### Prompt
Whenever a line of the material contains the string "color", it should be copied.

##############################

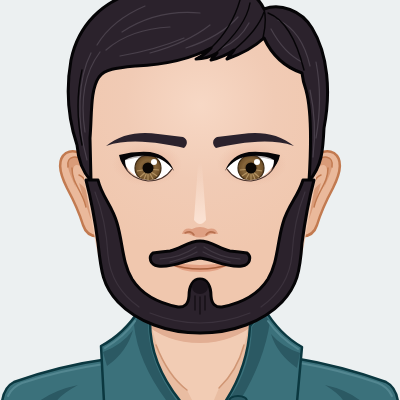
<!DOCTYPE html>
<html lang="en">
<head>
<meta charset="utf-8">
<title>Bearded man avatar</title>
<style>
:root{--backdrop:#ecf0f1;--skin:#f1cbb5;--skin-light:#f8dac8;--skin-shade:#e2ae93;--skin-line:#c27a50;--hair:#2b222c;--hair-sheen:#49404b;--ink:#050406;--shirt:#3b717b;--shirt-dark:#2b5963;--shirt-light:#538791;--shirt-line:#0b3840;--iris:#86653a}
html,body{margin:0;width:400px;height:400px;overflow:hidden;background:var(--backdrop)}
svg{display:block}
.shirt{fill:var(--shirt);stroke:var(--shirt-line);stroke-width:2.5;stroke-linejoin:round}
.shirt-fold{fill:var(--shirt-dark)}
.shirt-edge{fill:none;stroke:var(--shirt-light);stroke-width:2;stroke-linecap:round}
.ear{fill:#eab99b;stroke:var(--skin-line);stroke-width:2.5}
.ear-fold{fill:#d99b78}
.ear-line{fill:none;stroke:var(--skin-line);stroke-width:1.5;stroke-linecap:round}
.hair{fill:var(--hair);stroke:var(--ink);stroke-width:3;stroke-linejoin:round}
.sheen{fill:none;stroke:var(--hair-sheen);stroke-width:1.2;stroke-linecap:round}
.strand{fill:none;stroke:var(--ink);stroke-width:1.4;stroke-linecap:round}
</style>
</head>
<body>
<svg width="400" height="400" viewBox="0 0 400 400" role="img" aria-label="Illustrated man with dark hair, beard and teal shirt">
<defs>
<radialGradient id="face-tone" gradientUnits="userSpaceOnUse" cx="200" cy="105" r="150">
<stop offset="0" stop-color="#f7d8c5"/><stop offset=".5" stop-color="#f1cbb5"/><stop offset="1" stop-color="#f0c7ae"/>
</radialGradient>
<radialGradient id="lid-tone"><stop offset="0" stop-color="#d99a80" stop-opacity=".65"/><stop offset="1" stop-color="#e5b095" stop-opacity="0"/></radialGradient>
<linearGradient id="nose-light" x1="0" y1="0" x2="0" y2="1"><stop offset="0" stop-color="#fbe6d9" stop-opacity="0"/><stop offset="1" stop-color="#fbe3d4"/></linearGradient>
<radialGradient id="iris-tone"><stop offset="0" stop-color="#5d4120"/><stop offset=".6" stop-color="#86653a"/><stop offset="1" stop-color="#6b4c26"/></radialGradient>
<clipPath id="eye-shape"><path d="M122 159Q133 153 150 154Q166 156 172 168Q166 179 150 180Q132 180 122 159Z"/></clipPath>
<g id="ear">
<path class="ear" d="M94 168C86 154 75 148 66 153C56 160 61 176 67 188C75 203 80 215 83 225C86 234 92 237 100 236Z"/>
<path class="ear-fold" d="M92 170C84 157 74 154 69 159C65 165 71 176 76 188C73 176 71 167 76 165C83 164 88 176 94 190Z"/>
<path class="ear-fold" d="M79 183C87 187 90 200 98 212L99 228C90 225 89 210 84 200Z"/>
<path class="ear-line" d="M68 167C66 156 77 153 87 164M72 168C72 184 82 190 86 207M79 175C87 178 90 190 92 202"/>
</g>
<g id="eye">
<ellipse cx="147" cy="164" rx="35" ry="22" fill="url(#lid-tone)"/>
<path fill="#fff" d="M122 159Q133 153 150 154Q166 156 172 168Q166 179 150 180Q132 180 122 159Z"/>
<g clip-path="url(#eye-shape)">
<circle cx="148" cy="168" r="13" fill="url(#iris-tone)" stroke="#3f2b14" stroke-width="1.2"/>
<path d="M148 170L140 177M148 170L144 179M148 170V180M148 170L153 179M148 170L157 176M148 169L137 171M148 169L159 170" stroke="#b59463" stroke-width="1.1"/>
<circle cx="148" cy="168" r="5.5" fill="#0b0704"/>
<path d="M120 154H174V162Q148 152 120 162Z" fill="#40322e" opacity=".35"/>
</g>
<path d="M122 159Q126 178 148 181Q164 181 172 169" fill="none" stroke="#45302a" stroke-width="1.2"/>
<path d="M119 155Q134 151 150 152Q168 155 174 171Q164 157 148 156Q134 155 125 160Q125 166 128 170Q121 165 119 155Z" fill="#050406"/>
</g>
<path id="brow" d="M106 146C120 134 140 131 158 134L183 137C188 139 188 145 184 148C164 144 132 137 106 146Z" fill="#2b222c"/>
</defs>

<rect width="400" height="400" fill="var(--backdrop)"/>

<g id="neck">
<path d="M143 295H258V345L226 400H174L146 340Z" fill="#f2ccb4"/>
<path d="M143 310Q200 358 258 310V322Q232 343 200 343Q166 343 143 322Z" fill="var(--skin-shade)"/>
<path d="M152 328Q160 365 187 390L192 400H174L148 350ZM248 328Q243 362 219 388L214 400H230L252 350Z" fill="#e9bda2"/>
<path d="M156 345Q168 376 187 390M244 345Q237 371 219 388" fill="none" stroke="#d09674" stroke-width="1.5" stroke-linecap="round"/>
</g>

<g id="shirt">
<path class="shirt" d="M2 402Q4 387 14 382Q58 366 108 359L150 402Z"/>
<path class="shirt" d="M398 402Q396 387 386 382Q342 366 294 358L240 402Z"/>
<path class="shirt-edge" d="M8 396Q12 387 22 383Q62 370 104 364M392 396Q388 387 378 383Q340 370 300 363"/>
<path class="shirt-fold" d="M38 402Q54 390 78 385Q60 395 56 402ZM362 402Q348 390 325 385Q341 395 344 402Z"/>
<path class="shirt" d="M140 309L150 322Q150 364 181 402H104L101 346Q124 334 140 309Z"/>
<path class="shirt-fold" d="M140 313L148 323Q148 362 176 400H166Q138 362 134 325Z"/>
<path class="shirt-fold" d="M103 352Q122 345 133 330Q127 352 107 366Z"/>
<path class="shirt-edge" d="M105 348Q125 336 135 321"/>
<path class="shirt" d="M264 308L250 326Q248 367 225 402H297L302 347Q279 334 264 308Z"/>
<path class="shirt-fold" d="M263 312L252 327Q251 366 230 398L241 399Q264 361 270 322Z"/>
<path class="shirt-fold" d="M300 353Q282 347 271 334Q277 354 297 368Z"/>
<path class="shirt-edge" d="M298 349Q279 337 268 321"/>
<ellipse cx="238" cy="401" rx="9" ry="5" fill="var(--shirt-dark)" stroke="var(--shirt-line)" stroke-width="2"/>
</g>

<use href="#ear"/>
<use href="#ear" transform="matrix(-1 0 0 1 400 0)"/>

<path id="face" fill="url(#face-tone)" d="M84 40H316V180L303 250Q293 300 245 322Q200 335 155 322Q107 300 97 250L84 180Z"/>

<g id="hair">
<path class="hair" d="M91 181C81 170 78 158 77 145C68 118 66 88 71 60C78 26 102 0 140 -9H245Q258 -4 264 9C280 3 301 10 312 28C328 54 331 92 324 128C323 150 322 166 309 181C311 150 312 112 306 90Q303 82 302 73Q276 64 264 38Q250 51 227 59L234 50Q224 57 211 60L217 53Q207 59 196 59Q205 55 211 48C187 61 158 65 136 66C116 68 105 69 99 77C90 90 92 115 90 138Z"/>
<path class="sheen" d="M87 160C76 120 78 78 91 53M85 132C80 100 85 72 100 52M97 45Q112 20 145 6M106 50Q130 29 170 27M120 56Q155 50 184 38M122 32Q157 9 200 13M150 53Q187 43 210 25M186 48Q220 37 238 17M222 48Q240 40 249 23M278 20Q302 31 310 66M271 29Q284 53 302 62M316 62Q323 98 316 138M310 90Q317 122 313 157"/>
<path class="strand" d="M264 9Q267 20 263 38M264 12Q258 30 234 50M250 3Q246 26 217 52M240 0Q232 28 211 48M268 13Q292 22 304 70M82 145Q74 105 82 70"/>
</g>

<g id="eyes">
<use href="#eye"/>
<use href="#eye" transform="matrix(-1 0 0 1 399 0)"/>
<g fill="#fff"><circle cx="154" cy="162" r="3"/><circle cx="257" cy="162" r="3"/></g>
<use href="#brow"/>
<use href="#brow" transform="matrix(-1 0 0 1 400 0)"/>
</g>

<g id="nose">
<path d="M198 165Q200 160 202 165L206 220Q200 228 194 220Z" fill="url(#nose-light)"/>
<path d="M182 234Q184 227 192 229Q200 225 208 229Q216 227 218 234Q211 233 207 236Q200 239 193 236Q188 233 182 234Z" fill="#dfa083"/>
<path d="M185 233Q191 230 194 235M215 233Q209 230 206 235" fill="none" stroke="#b8704f" stroke-width="1.5" stroke-linecap="round"/>
</g>

<g id="mouth">
<path d="M168 262Q200 268 232 262Q221 272 200 272Q179 272 168 262Z" fill="#e3a184"/>
<path d="M169 264Q200 274 231 264" fill="none" stroke="#a9623f" stroke-width="1.5" stroke-linecap="round"/>
</g>

<g id="beard">
<path class="hair" d="M86 180H98C102 197 112 205 117 223C123 243 122 262 132 279C142 295 158 303 178 307Q188 308 189 296C189 286 193 279 200 279C207 279 211 286 211 296Q212 308 222 307C242 303 258 295 268 279C278 262 277 243 283 223C288 205 298 197 303 180H314C309 199 305 220 302 243C300 272 297 286 282 302C263 322 232 333 200 333C168 333 137 322 118 302C103 286 101 272 98 243C95 220 91 199 86 180Z"/>
<path class="sheen" d="M95 192Q106 220 108 255Q111 287 139 307M305 192Q294 220 292 255Q289 287 261 307M150 313Q200 333 250 313" opacity=".55"/>
<ellipse cx="200" cy="287" rx="8" ry="7" fill="#1a131b"/>
<path class="strand" d="M195 296V310M200 297V314M205 296V310" opacity=".6"/>
</g>

<g id="moustache">
<path class="hair" d="M200 241C188 241 181 249 170 251Q160 252 153 253C148 257 150 265 158 266C174 268 187 259 200 258C213 259 226 268 242 266C250 265 252 257 247 253Q240 252 230 251C219 249 212 241 200 241Z"/>
<path class="sheen" d="M160 259Q180 258 196 247M240 259Q220 258 204 247M170 262Q186 258 197 252M230 262Q214 258 203 252" opacity=".7"/>
</g>
</svg>
</body>
</html>
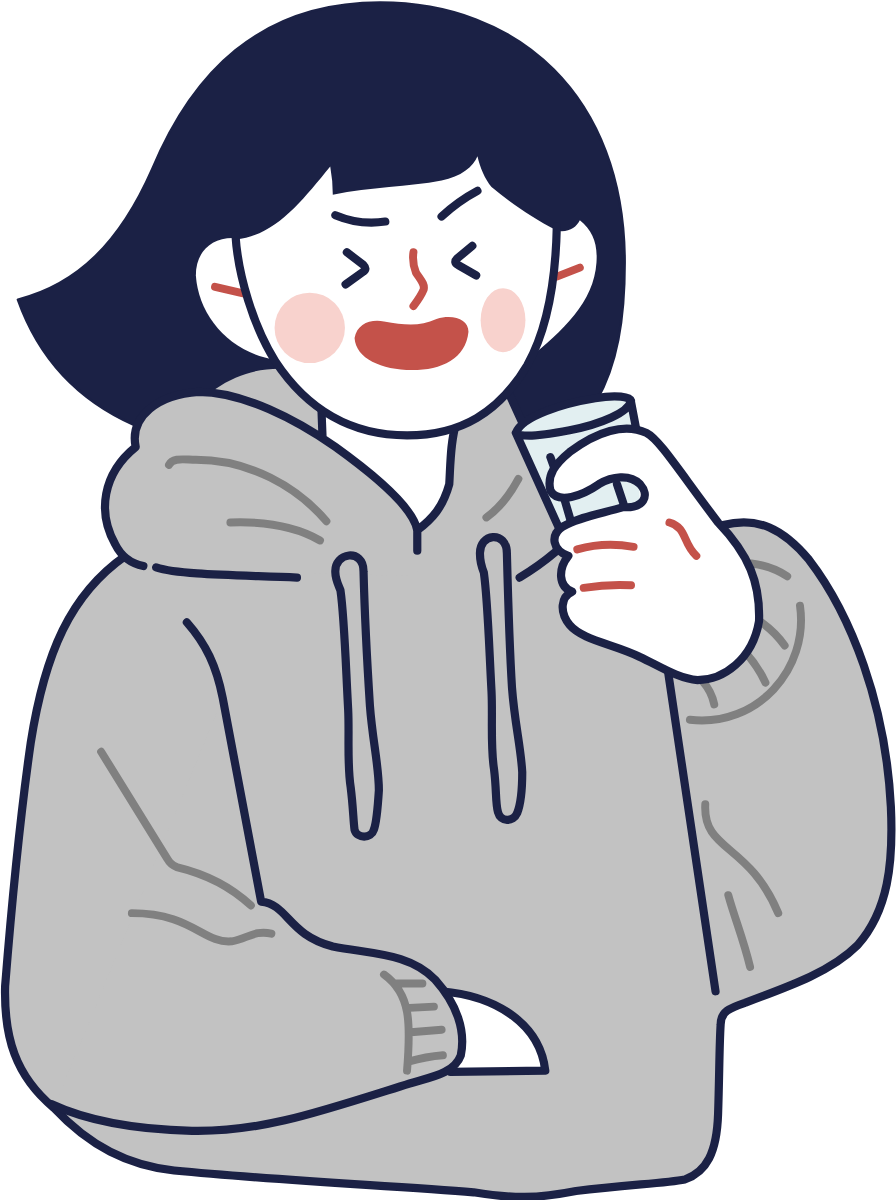
<!DOCTYPE html>
<html lang="en">
<head>
<meta charset="utf-8">
<title>Cheers in a hoodie</title>
<style>
:root{--paper:#fff;--navy:#1b2145;--hoodie:#c2c2c2;--fold:#808080;--red:#c4524a;--blush:#f8d2cd;--glass:#e2eff1}
html,body{margin:0;background:var(--paper);overflow:hidden}
.illustration{display:block;width:896px;height:1200px}
.illustration path,.illustration ellipse{stroke-linecap:round;stroke-linejoin:round}
.hair{fill:var(--navy);stroke:var(--navy);stroke-width:2}
.skin{fill:var(--paper)}
.cloth{fill:var(--hoodie)}
.line{fill:none;stroke:var(--navy);stroke-width:6.4}
.outlined{stroke:var(--navy);stroke-width:6.4}
.fold{fill:none;stroke:var(--fold);stroke-width:6.2}
.accent{fill:none;stroke:var(--red);stroke-width:6.2}
.mouth{fill:var(--red)}
.blush{fill:var(--blush)}
.glass{fill:var(--glass)}
</style>
</head>
<body>
<svg class="illustration" viewBox="0 0 700 937" preserveAspectRatio="none" role="img" aria-label="Laughing person in a grey hoodie raising a glass">
  <path class="hair" d="M14 234C61 222 94 189 119 132C150 58 202 2 297 2C404 2 488 74 488 205C488 250 482 285 466 313L400 345L250 340L105 332C62 313 31 282 14 234Z"/>

  <g id="hoodie">
    <path class="cloth" d="M96 435L105 350L168 304C185 292 202 288 218 288L260 318L356 325L398 309L440 420L565 410C592 403 612 413 632 437C665 480 692 550 696 630C698 674 694 711 670 738C650 758 620 769 582 783C570 787 563 790 563 800C562 815 562 840 561 870C560 900 552 915 535 921C520 924 490 925 450 930C420 936 400 936 370 931C310 926 220 922 136 914C100 910 70 895 42 865C12 840 3 810 4 770C8 720 14 650 24 580C35 510 55 462 96 435Z"/>
    <path class="line" d="M98 434C55 464 35 510 24 580C14 650 8 720 4 770C3 810 12 840 42 865C70 895 100 910 136 914C220 922 310 926 370 931C400 936 420 936 450 930C490 925 520 924 535 921C552 915 560 900 561 870C562 840 562 815 563 800C563 790 570 787 582 783C620 769 650 758 670 738C694 711 698 674 696 630C692 550 665 480 632 437C612 413 592 403 565 410"/>
    <path class="skin" d="M250 315L252 344C287 363 316 390 326 413C342 401 351 388 352 366L357 325Z"/>
    <path class="cloth outlined" d="M112 442C102 440 95 435 90 425C76 400 80 370 105 349C101 325 124 308 155 306C190 306 232 328 262 349C294 372 320 395 326 413L326 450L122 444" style="stroke:none"/>
    <path class="line" d="M112 442C102 440 95 435 90 425C76 400 80 370 106 349C101 325 124 308 155 306C190 306 232 328 262 349C294 372 323 397 326 414V430M251 316L252 342M356 332C352 345 352 360 351 378C346 396 338 405 326 414M122 443C140 449 185 449 232 451M434 431Q421 442 406 451M398 308L409 332"/>
    <path class="fold" d="M132 363C135 357 144 359 153 359C195 359 232 380 255 407M180 408C208 407 231 411 250 422M405 374C398 387 390 397 380 404"/>
    <g id="drawstrings" class="line">
      <path d="M262 447C261 431 284 428 284 446C285 485 287 520 289 551C291 578 296 598 296 617C295 633 294 643 292 648C290 655 279 655 277 648C276 641 276 631 274 615C271 596 273 574 272 554C270 517 269 482 266 461C264 456 262 452 262 447Z"/>
      <path d="M375 433C374 416 396 414 396 432C397 470 398 505 400 537C402 564 407 584 408 603C408 619 406 630 404 635C401 642 391 642 389 634C387 627 388 617 386 601C383 582 385 560 384 540C382 503 381 468 378 447C376 442 375 438 375 433Z"/>
    </g>
  </g>

  <g id="pocket-arm">
    <path class="skin outlined" d="M345 774C390 778 422 801 426 836L352 837"/>
    <path class="cloth" d="M42 865L174 545L204 704C224 706 225 730 260 739C290 745 320 744 340 765C357 784 364 805 360 824C355 838 337 841 320 846C250 868 205 884 150 883C110 882 70 876 42 865Z"/>
    <path class="line" d="M146 486C161 503 169 520 174 545L204 704C225 706 225 730 260 739C290 745 320 744 340 765C357 784 364 805 360 824C355 838 337 841 320 846C250 868 205 884 150 883C110 882 70 876 40 862"/>
    <path class="fold" d="M79 587L131 671Q133 675 138 677C159 682 180 692 196 707M103 713C150 713 159 737 181 735C193 733 199 726 212 729M300 761C321 776 321 799 318 836M310 768H330M320 787L339 786M321 806L345 804M319 829Q333 825 346 824"/>
  </g>

  <g id="raised-sleeve">
    <path class="line" d="M522 525L559 774"/>
    <path class="fold" d="M587 440Q603 442 615 450M625 473C632 522 592 568 539 562M595 486Q606 494 613 504M582 509Q592 520 598 533M549 532Q556 540 558 550M551 628C549 665 585 658 608 713M569 699C574 717 581 734 586 755"/>
  </g>

  <g id="head">
    <path class="skin" d="M186 186C166 184 153 196 153 215C155 247 180 276 216 281L230 250Z"/>
    <path class="skin" d="M453 172C463 180 467 190 466 205C464 236 440 258 412 281L420 230L434 180C444 182 450 178 453 172Z"/>
    <path class="accent" d="M168 224L190 229M435 216L453 209"/>
    <path class="skin" d="M184 187C215 184 235 158 258 130Q260 141 260 152C290 146 319 146 345 141C360 138 370 130 373 122C375 131 379 140 384 146C401 160 416 170 435 180C434 225 426 260 412 285C390 322 360 340 318 340C275 340 240 320 215 282C198 255 186 215 184 187Z"/>
    <path class="line" d="M184 184C186 215 198 255 215 282C240 320 275 340 318 340C360 340 390 322 412 285C426 260 434 225 435 177"/>
    <ellipse class="blush" cx="242" cy="256" rx="27.5" ry="27.5"/>
    <ellipse class="blush" cx="393" cy="250" rx="17.5" ry="25"/>
    <path class="line" d="M262 168Q281 176 301 173M345 169Q358 157 373 149M271 197L284 207Q287 210 284 212L270 222M369 192L357 202Q354 205 358 207L372 215"/>
    <path class="accent" d="M323 197C322 204 323 208 325 213C329 219 332 222 331 226C329 231 326 235 323 239"/>
    <path class="mouth" d="M277 264C279 253 289 249 300 251C317 254 328 255 341 249C355 245 366 250 366 259C364 280 345 289 322 289C298 289 278 280 277 264Z"/>
  </g>

  <g id="toast">
    <path class="glass" d="M403 338L438 413L500 398L498 338L493 313C465 307 410 323 403 338Z"/>
    <path class="line" d="M403 338L437 413M493 314L498 340M403 338C408 325 440 315 465 311C482 308 492 310 493 313C491 322 470 331 445 336C424 340 408 342 403 338Z"/>
    <path class="line" d="M430 357L434 368M441 390L446 407M482 378L487 393"/>
    <path class="skin outlined" d="M430 383C427 371 434 362 445 353C466 337 488 330 505 338C515 343 530 367 561 408C585 433 594 455 593 485C588 515 565 531 545 531C530 530 515 520 500 513C480 503 455 500 445 488C437 478 438 466 447 462C436 458 436 444 444 434C432 430 429 418 440 411C454 403 470 401 487 396C503 397 508 387 500 378C492 370 478 372 468 378C455 387 436 394 430 383Z"/>
    <path class="accent" d="M451 429Q472 423 495 427M456 459Q475 456 493 457M523 408C537 412 533 424 544 434"/>
  </g>
</svg>
</body>
</html>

##############################

### Solution
<stop offset="0" stop-color="#f7d8c5"/><stop offset=".5" stop-color="#f1cbb5"/><stop offset="1" stop-color="#f0c7ae"/>
<radialGradient id="lid-tone"><stop offset="0" stop-color="#d99a80" stop-opacity=".65"/><stop offset="1" stop-color="#e5b095" stop-opacity="0"/></radialGradient>
<linearGradient id="nose-light" x1="0" y1="0" x2="0" y2="1"><stop offset="0" stop-color="#fbe6d9" stop-opacity="0"/><stop offset="1" stop-color="#fbe3d4"/></linearGradient>
<radialGradient id="iris-tone"><stop offset="0" stop-color="#5d4120"/><stop offset=".6" stop-color="#86653a"/><stop offset="1" stop-color="#6b4c26"/></radialGradient>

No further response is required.